Oracle in belief it could top AWS in cloud market with less data centres.
Oracle seems to believe it can top public cloud market leaders Amazon Web Services, Microsoft Azure and Google’s Cloud Platform without as many data centres.
Each of these companies both build and sell large arrays of servers, storage and networking to businesses, many of which look to them for help in building data centres.
According to a recent report from Canalys, Amazon Web Services (AWS) alone holds 33.8 percent of the cloud market share for 2016, whilst Microsoft, Google and IBM combined hold 30.8 percent.
Surprisingly, Oracle falls behind by holding just 1.7 percent of that market, but despite this Oracle’s CEO, Mark Hurd believes the company’s minimal data centres are more efficient as they run hardware and supercharged databases.
In an interview with Fortune, Mark Hurd, CEO, Oracle said: “If I have two-times faster computers, I don’t need as many data centres.
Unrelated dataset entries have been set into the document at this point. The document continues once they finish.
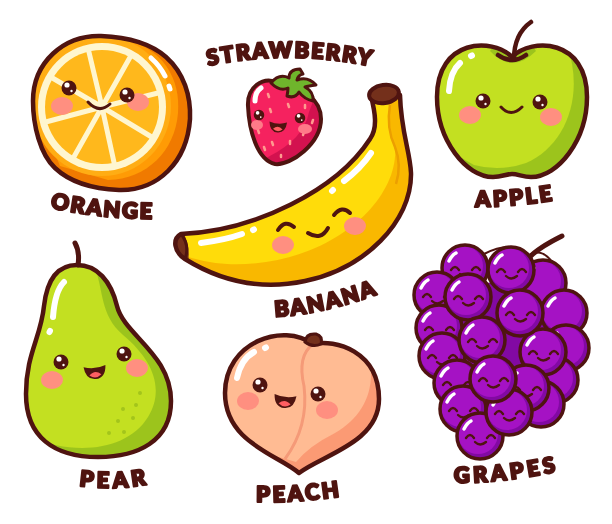
<!DOCTYPE html>
<html lang="en">
<head>
<meta charset="utf-8">
<title>Happy fruit</title>
<style>
:root{--ink:#4f1410;--blush:#ff8f80;--orange:#ff9b05;--orange-dark:#f07a00;--cream:#fff6cf;--pulp:#ffb81c;--berry:#f5225f;--berry-dark:#d3124f;--leaf:#6fb52c;--banana:#ffdc0a;--banana-dark:#f9b800;--lime:#c3e021;--lime-dark:#9cc41c;--peach:#ffbb93;--peach-dark:#fb9a74;--grape:#a512c4;--grape-dark:#8209a3}
html,body{margin:0;background:#fff;overflow:hidden}
svg{display:block;width:612px;height:524px}
.outline{fill:none;stroke:var(--ink);stroke-width:4.5;stroke-linejoin:round;stroke-linecap:round}
.smile{fill:none;stroke:var(--ink);stroke-width:3;stroke-linecap:round}
.shine{fill:none;stroke:#fff;stroke-width:6;stroke-linecap:round}
.blush{fill:var(--blush)}
.ink{fill:var(--ink)}
.label{font:900 22px Lato,"Open Sans",sans-serif;fill:var(--ink);stroke:var(--ink);stroke-width:2;stroke-linejoin:round}
</style>
</head>
<body>
<svg viewBox="0 0 612 524" role="img" aria-label="Seven smiling fruits with their names">
<defs>
<g id="eye"><circle r="7.5" class="ink"/><circle cx="-2" cy="-3" r="2.6" fill="#fff"/><circle cx="2.5" cy="3" r="1.2" fill="#fff"/></g>
<g id="mouth"><path d="M-11-5Q0-1 11-5Q10 8 0 8Q-10 8-11-5Z" class="ink"/><path d="M-6 4Q0-2 6 4Q0 9-6 4Z" fill="#ff5e62"/></g>
<g id="grape">
<circle r="23" fill="var(--grape-dark)"/><ellipse cx="-2" cy="-2" rx="20" ry="20" fill="var(--grape)"/>
<circle r="23" class="outline" style="stroke-width:3.5"/>
<path d="M-16-7Q-13-13-9-15" class="shine" style="stroke-width:3.5"/>
</g>
<g id="grape-face" class="smile" style="stroke-width:2.4"><path d="M-14 2Q-10-4-6 2M7 2Q11-4 15 2M-5 6Q0 11 6 6"/></g>
<g id="happy-grape"><use href="#grape"/><use href="#grape-face"/></g>
<path id="orange-curve" d="M50 208Q100 219 156 219"/>
<path id="strawberry-curve" d="M208 66Q290 49 374 67"/>
<path id="banana-curve" d="M275 317Q326 314 381 293"/>
<path id="apple-curve" d="M475 207Q516 207 557 200"/>
<path id="pear-curve" d="M79 486Q113 491 150 484"/>
<path id="peach-curve" d="M256 502Q300 503 343 496"/>
<path id="grapes-curve" d="M454 483Q506 483 560 471"/>
<clipPath id="apple-shape"><path d="M512 57C492 37 437 39 437 97C437 140 466 177 493 177C502 177 506 174 512 174C518 174 523 177 531 177C558 177 587 140 587 97C587 39 532 37 512 57Z"/></clipPath>
<clipPath id="pear-shape"><path d="M77 265C97 265 111 281 117 306C124 335 171 354 171 401C171 441 138 457 98 457C54 457 26 437 26 394C26 354 41 337 44 306C47 280 57 265 77 265Z"/></clipPath>
<clipPath id="peach-shape"><path d="M313 344C335 339 379 351 379 399C379 443 322 455 299 473C279 455 225 443 225 393C225 342 283 322 313 344Z"/></clipPath>
<clipPath id="berry-shape"><path d="M279 83C262 75 247 88 248 106C249 130 257 160 275 164C291 166 321 143 321 119C321 99 304 89 279 83Z"/></clipPath>
<clipPath id="banana-shape"><path d="M371 96C375 112 378 128 370 139C337 190 255 231 181 234C172 239 174 252 185 259C222 282 263 290 305 281C364 269 412 222 411 173C410 151 401 132 400 95Z"/></clipPath>
</defs>

<g id="orange">
<path d="M33 101C33 62 64 35 101 36C126 37 149 42 166 57C184 73 191 96 190 119C187 162 158 191 119 190C95 189 72 184 55 168C40 154 33 125 33 101Z" fill="var(--orange-dark)"/>
<path d="M120 38C164 47 181 80 178 113C175 151 147 179 108 180L60 166L34 101Z" fill="var(--orange)"/>
<ellipse cx="102" cy="106" rx="69" ry="70" fill="#ffad14"/>
<ellipse cx="102" cy="107" rx="64" ry="64" fill="var(--cream)"/>
<circle cx="102" cy="107" r="57" fill="var(--pulp)"/>
<path d="M102 107L88 48M102 107L133 52M102 107L162 92M102 107L155 139M102 107L115 167M102 107L71 162M102 107L42 123M102 107L49 76" stroke="var(--cream)" stroke-width="5" fill="none"/>
<path d="M151 58Q160 66 165 76M169 86L170 89" class="shine" style="stroke-width:5"/>
<path d="M33 101C33 62 64 35 101 36C126 37 149 42 166 57C184 73 191 96 190 119C187 162 158 191 119 190C95 189 72 184 55 168C40 154 33 125 33 101Z" class="outline"/>
<ellipse cx="62" cy="106" rx="11" ry="9" class="blush"/><ellipse cx="138" cy="102" rx="11" ry="9" class="blush"/>
<use href="#eye" x="69" y="88"/><use href="#eye" x="127" y="95"/>
<path d="M88 102Q99 114 110 104" class="smile"/>
</g>

<g id="strawberry">
<g clip-path="url(#berry-shape)">
<rect x="245" y="70" width="80" height="98" fill="var(--berry-dark)"/>
<path d="M245 70H325L309 112Q304 139 268 157L245 168Z" fill="var(--berry)"/>
<path d="M268 94l1 3M288 104l1 3M305 105l0 3M258 130l1 3M272 142l1 3M290 141l0 3M304 132l-1 3M281 155l0 2M313 120l-1 3M264 147l1 3M270 109l1 3" stroke="#ff9a8f" stroke-width="2.5" stroke-linecap="round"/>
</g>
<path d="M255 101Q255 92 261 88" class="shine" style="stroke-width:5"/>
<path d="M279 83C262 75 247 88 248 106C249 130 257 160 275 164C291 166 321 143 321 119C321 99 304 89 279 83Z" class="outline" style="stroke-width:4"/>
<path d="M271 83Q279 73 289 78Q289 69 300 69L303 74Q298 75 297 80Q308 76 316 85Q308 86 305 87Q314 92 313 101Q304 99 299 92Q295 99 287 96Q288 91 288 88Q280 92 271 83Z" fill="var(--leaf)"/>
<path d="M271 83Q279 73 289 78Q289 69 300 69L303 74Q298 75 297 80Q308 76 316 85Q308 86 305 87Q314 92 313 101Q304 99 299 92Q295 99 287 96Q288 91 288 88Q280 92 271 83Z" class="outline" style="stroke-width:3"/>
<ellipse cx="257" cy="125" rx="6" ry="5" fill="#ff7a88"/><ellipse cx="305" cy="129" rx="7" ry="5" fill="#ff7a88"/>
<use href="#eye" transform="translate(259 115) scale(.7)"/><use href="#eye" transform="translate(300 118) scale(.7)"/>
<use href="#mouth" transform="translate(278 126) rotate(4) scale(.8)"/>
</g>

<g id="banana">
<g clip-path="url(#banana-shape)">
<rect x="170" y="80" width="245" height="210" fill="var(--banana-dark)"/>
<path d="M365 90L390 92Q386 122 395 146C400 202 327 268 227 264Q203 263 176 253L170 225Z" fill="var(--banana)"/>
<path d="M390 105Q386 128 395 147Q402 165 396 184" fill="none" stroke="#ec9f00" stroke-width="2.5"/>
<path d="M170 229L182 231Q191 245 188 262L170 262Z" fill="#74301b"/>
</g>
<path d="M201 243Q225 240 242 234M344 181Q361 168 371 153" class="shine"/>
<path d="M333 190L332 191M253 230L254 229.5" class="shine"/>
<path d="M371 96C375 112 378 128 370 139C337 190 255 231 181 234C172 239 174 252 185 259C222 282 263 290 305 281C364 269 412 222 411 173C410 151 401 132 400 95Z" class="outline"/>
<path d="M181 234Q190 245 185 259" class="outline" style="stroke-width:3"/>
<ellipse cx="384" cy="94" rx="15" ry="9" transform="rotate(-8 384 94)" fill="#74301b" stroke="var(--ink)" stroke-width="4"/>
<ellipse cx="283" cy="245" rx="11" ry="9" class="blush"/><ellipse cx="355" cy="226" rx="11" ry="9" class="blush"/>
<path d="M278 230Q285 219 294 227M334 215Q342 205 350 213M308 233Q321 241 328 228" class="smile" style="stroke-width:4"/>
</g>

<g id="apple">
<g clip-path="url(#apple-shape)">
<rect x="430" y="35" width="162" height="146" fill="var(--lime-dark)"/>
<path d="M430 35H563C588 91 567 145 526 163Q500 172 474 165L430 140Z" fill="var(--lime)"/>
<path d="M490 51Q512 75 536 51L530 42H496Z" fill="var(--lime-dark)"/>
</g>
<path d="M449 91Q450 72 460 63M471 56L472 55.5" class="shine"/>
<path d="M512 57C492 37 437 39 437 97C437 140 466 177 493 177C502 177 506 174 512 174C518 174 523 177 531 177C558 177 587 140 587 97C587 39 532 37 512 57Z" class="outline"/>
<path d="M498 55Q512 65 526 55M514 59Q514 34 531 22" class="outline"/>
<ellipse cx="470" cy="115" rx="11" ry="9" class="blush"/><ellipse cx="551" cy="117" rx="11" ry="9" class="blush"/>
<use href="#eye" x="483" y="101"/><use href="#eye" x="540" y="102"/>
<path d="M501 107Q511 118 522 107" class="smile"/>
</g>

<g id="pear">
<g clip-path="url(#pear-shape)">
<rect x="20" y="260" width="156" height="200" fill="var(--lime-dark)"/>
<path d="M20 260H92C105 289 98 313 123 335C153 360 165 389 148 417C127 451 74 456 31 437L20 400Z" fill="var(--lime)"/>
<g fill="#a3c51b"><circle cx="123" cy="409" r="2"/><circle cx="136" cy="405" r="2"/><circle cx="133" cy="418" r="2"/><circle cx="118" cy="421" r="2"/><circle cx="124" cy="432" r="2"/><circle cx="109" cy="433" r="2"/><circle cx="140" cy="393" r="2"/></g>
</g>
<path d="M53 317Q55 291 64 282M50 331L49.500 332" class="shine"/>
<path d="M77 265C97 265 111 281 117 306C124 335 171 354 171 401C171 441 138 457 98 457C54 457 26 437 26 394C26 354 41 337 44 306C47 280 57 265 77 265Z" class="outline"/>
<path d="M78 265Q80 252 75 243" class="outline" style="stroke-width:5"/>
<ellipse cx="52" cy="380" rx="11" ry="9" class="blush"/><ellipse cx="137" cy="368" rx="11" ry="9" class="blush"/>
<use href="#eye" x="61" y="362"/><use href="#eye" x="124" y="354"/>
<use href="#mouth" transform="translate(95 371) rotate(-6)"/>
</g>

<g id="peach">
<g clip-path="url(#peach-shape)">
<rect x="220" y="330" width="164" height="146" fill="var(--peach-dark)"/>
<path d="M220 330H360C382 376 370 413 335 433Q309 446 296 462L220 440Z" fill="var(--peach)"/>
<path d="M313 344Q297 356 304 386Q309 426 285 459" fill="none" stroke="#f59a78" stroke-width="3"/>
</g>
<path d="M237 378Q241 359 254 352M265 348L266 347.500" class="shine"/>
<path d="M313 344C335 339 379 351 379 399C379 443 322 455 299 473C279 455 225 443 225 393C225 342 283 322 313 344Z" class="outline"/>
<path d="M305 342Q306 333 316 334Q323 336 321 344Q313 348 305 342Z" fill="#74301b" stroke="var(--ink)" stroke-width="3"/>
<ellipse cx="248" cy="401" rx="11" ry="9" class="blush"/><ellipse cx="327" cy="410" rx="11" ry="9" class="blush"/>
<use href="#eye" x="260" y="385"/><use href="#eye" x="318" y="394"/>
<use href="#mouth" transform="translate(285 400) rotate(6)"/>
</g>

<g id="grapes">
<path d="M484 254Q511 240 526 254M522 261Q541 241 556 268" class="outline" style="stroke-width:2"/>
<path d="M526 262Q532 251 562 236" class="outline" style="stroke-width:5"/>
<path d="M440 290L540 275L570 330L545 405L480 440L440 370Z" fill="var(--grape-dark)"/>
<use href="#grape" x="543" y="283"/>
<use href="#happy-grape" x="465" y="268"/>
<use href="#grape" x="564" y="313"/>
<use href="#grape" x="566" y="348"/>
<use href="#happy-grape" x="437" y="295"/>
<use href="#happy-grape" x="511" y="270"/>
<use href="#grape" x="555" y="380"/>
<use href="#happy-grape" x="439" y="328"/>
<use href="#grape" x="541" y="404"/>
<use href="#happy-grape" x="442" y="356"/>
<use href="#happy-grape" x="468" y="297"/>
<use href="#happy-grape" x="543" y="352"/>
<use href="#happy-grape" x="457" y="383"/>
<use href="#happy-grape" x="463" y="409"/>
<use href="#happy-grape" x="520" y="313"/>
<use href="#happy-grape" x="480" y="436"/>
<use href="#happy-grape" x="482" y="340"/>
<use href="#happy-grape" x="526" y="388"/>
<use href="#happy-grape" x="509" y="412"/>
<use href="#happy-grape" x="493" y="379"/>
</g>

<g id="names" class="label">
<text><textPath href="#orange-curve" textLength="103">ORANGE</textPath></text>
<text><textPath href="#strawberry-curve" textLength="164">STRAWBERRY</textPath></text>
<text><textPath href="#banana-curve" textLength="105">BANANA</textPath></text>
<text><textPath href="#apple-curve" textLength="78">APPLE</textPath></text>
<text><textPath href="#pear-curve" textLength="68">PEAR</textPath></text>
<text><textPath href="#peach-curve" textLength="84">PEACH</textPath></text>
<text><textPath href="#grapes-curve" textLength="103">GRAPES</textPath></text>
</g>
</svg>
</body>
</html>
If I can speed up the database, maybe I need one fourth as many data centres. I can go on and on about how tech drives this.
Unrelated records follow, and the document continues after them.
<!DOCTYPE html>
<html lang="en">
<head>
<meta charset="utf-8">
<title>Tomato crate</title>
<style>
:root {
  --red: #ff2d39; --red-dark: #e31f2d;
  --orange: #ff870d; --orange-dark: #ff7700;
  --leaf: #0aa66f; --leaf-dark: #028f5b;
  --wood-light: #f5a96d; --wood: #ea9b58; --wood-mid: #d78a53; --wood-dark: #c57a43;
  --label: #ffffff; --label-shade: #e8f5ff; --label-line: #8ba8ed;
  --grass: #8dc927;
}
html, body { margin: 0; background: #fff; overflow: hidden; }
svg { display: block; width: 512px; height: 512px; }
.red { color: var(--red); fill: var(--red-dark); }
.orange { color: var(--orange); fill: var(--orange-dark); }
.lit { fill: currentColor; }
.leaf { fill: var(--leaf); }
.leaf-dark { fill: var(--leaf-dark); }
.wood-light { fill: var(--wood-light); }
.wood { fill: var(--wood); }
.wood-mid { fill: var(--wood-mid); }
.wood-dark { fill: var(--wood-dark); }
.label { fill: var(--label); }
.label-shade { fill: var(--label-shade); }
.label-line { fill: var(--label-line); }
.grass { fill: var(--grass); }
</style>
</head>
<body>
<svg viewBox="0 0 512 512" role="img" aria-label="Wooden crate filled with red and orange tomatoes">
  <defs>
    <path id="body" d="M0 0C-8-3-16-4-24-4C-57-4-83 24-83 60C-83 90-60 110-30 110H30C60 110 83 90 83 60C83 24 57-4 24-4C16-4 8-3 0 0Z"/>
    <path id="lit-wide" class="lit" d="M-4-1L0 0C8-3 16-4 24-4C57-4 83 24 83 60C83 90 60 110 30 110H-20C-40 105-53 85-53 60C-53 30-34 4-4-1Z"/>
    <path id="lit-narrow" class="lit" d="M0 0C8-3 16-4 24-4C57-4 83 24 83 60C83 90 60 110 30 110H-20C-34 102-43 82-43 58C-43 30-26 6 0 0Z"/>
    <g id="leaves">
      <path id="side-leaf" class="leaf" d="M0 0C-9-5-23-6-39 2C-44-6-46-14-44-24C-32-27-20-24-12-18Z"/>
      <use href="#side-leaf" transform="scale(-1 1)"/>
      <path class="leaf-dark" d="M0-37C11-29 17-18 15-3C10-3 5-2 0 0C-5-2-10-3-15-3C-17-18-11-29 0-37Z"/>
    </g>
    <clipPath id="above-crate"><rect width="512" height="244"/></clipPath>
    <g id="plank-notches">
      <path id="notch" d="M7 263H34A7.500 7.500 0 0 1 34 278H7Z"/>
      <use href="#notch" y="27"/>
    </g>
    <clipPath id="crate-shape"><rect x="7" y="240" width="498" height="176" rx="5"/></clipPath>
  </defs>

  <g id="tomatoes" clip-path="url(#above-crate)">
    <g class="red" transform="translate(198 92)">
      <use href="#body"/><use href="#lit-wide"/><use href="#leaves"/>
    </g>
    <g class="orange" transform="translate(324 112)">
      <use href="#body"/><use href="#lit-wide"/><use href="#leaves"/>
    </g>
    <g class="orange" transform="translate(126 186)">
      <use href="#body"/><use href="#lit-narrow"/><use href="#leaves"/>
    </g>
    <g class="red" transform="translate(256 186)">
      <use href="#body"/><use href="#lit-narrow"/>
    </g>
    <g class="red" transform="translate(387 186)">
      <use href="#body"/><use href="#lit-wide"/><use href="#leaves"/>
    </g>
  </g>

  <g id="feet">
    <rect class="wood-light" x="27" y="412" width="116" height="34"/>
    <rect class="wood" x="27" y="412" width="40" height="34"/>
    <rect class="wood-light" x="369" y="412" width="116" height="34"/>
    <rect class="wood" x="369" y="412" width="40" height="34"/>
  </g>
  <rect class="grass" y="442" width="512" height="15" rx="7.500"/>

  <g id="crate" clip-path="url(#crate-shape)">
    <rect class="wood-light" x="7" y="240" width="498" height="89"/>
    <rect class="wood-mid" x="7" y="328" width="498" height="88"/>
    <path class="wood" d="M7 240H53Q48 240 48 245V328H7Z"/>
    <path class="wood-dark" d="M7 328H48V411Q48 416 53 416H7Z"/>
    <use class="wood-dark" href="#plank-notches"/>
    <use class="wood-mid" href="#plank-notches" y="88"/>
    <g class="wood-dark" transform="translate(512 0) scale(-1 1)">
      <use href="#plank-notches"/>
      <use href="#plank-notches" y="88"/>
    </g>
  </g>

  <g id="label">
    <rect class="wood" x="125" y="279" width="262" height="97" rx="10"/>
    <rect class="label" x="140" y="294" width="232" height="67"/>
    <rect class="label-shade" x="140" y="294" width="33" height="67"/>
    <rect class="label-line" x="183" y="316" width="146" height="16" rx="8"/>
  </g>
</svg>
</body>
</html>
“Our core advantage is what we’ve said all along, which is that it’s about the intellectual property and the software, not about who’s got the most real estate.”
The company argues that it performs faster and more effectively than its cloud rivals with less data centres, claiming that its big machines are cheaper and more efficient.
This is Oracle’s Exadata servers, which features a scale-out design with industry-standard servers in the form of turbocharged machines.
Although, in comparison AWS recently announced that it has converted 22,000 databases from other vendors to its own database services.
In which, Oracle’s Hurd said: “How much database market will Oracle lose to Amazon Aurora? My guess is close to zero.
“The third largest database in the world is IBM DB2, and it’s been going out of business for 20 years. If it was so easy to replace databases, DB2 market share would be zero.”
The company’s CEO also previously referred to AWS’ infrastructure as “old,” comparing it to its own technology which he claims is “newer and fresher.”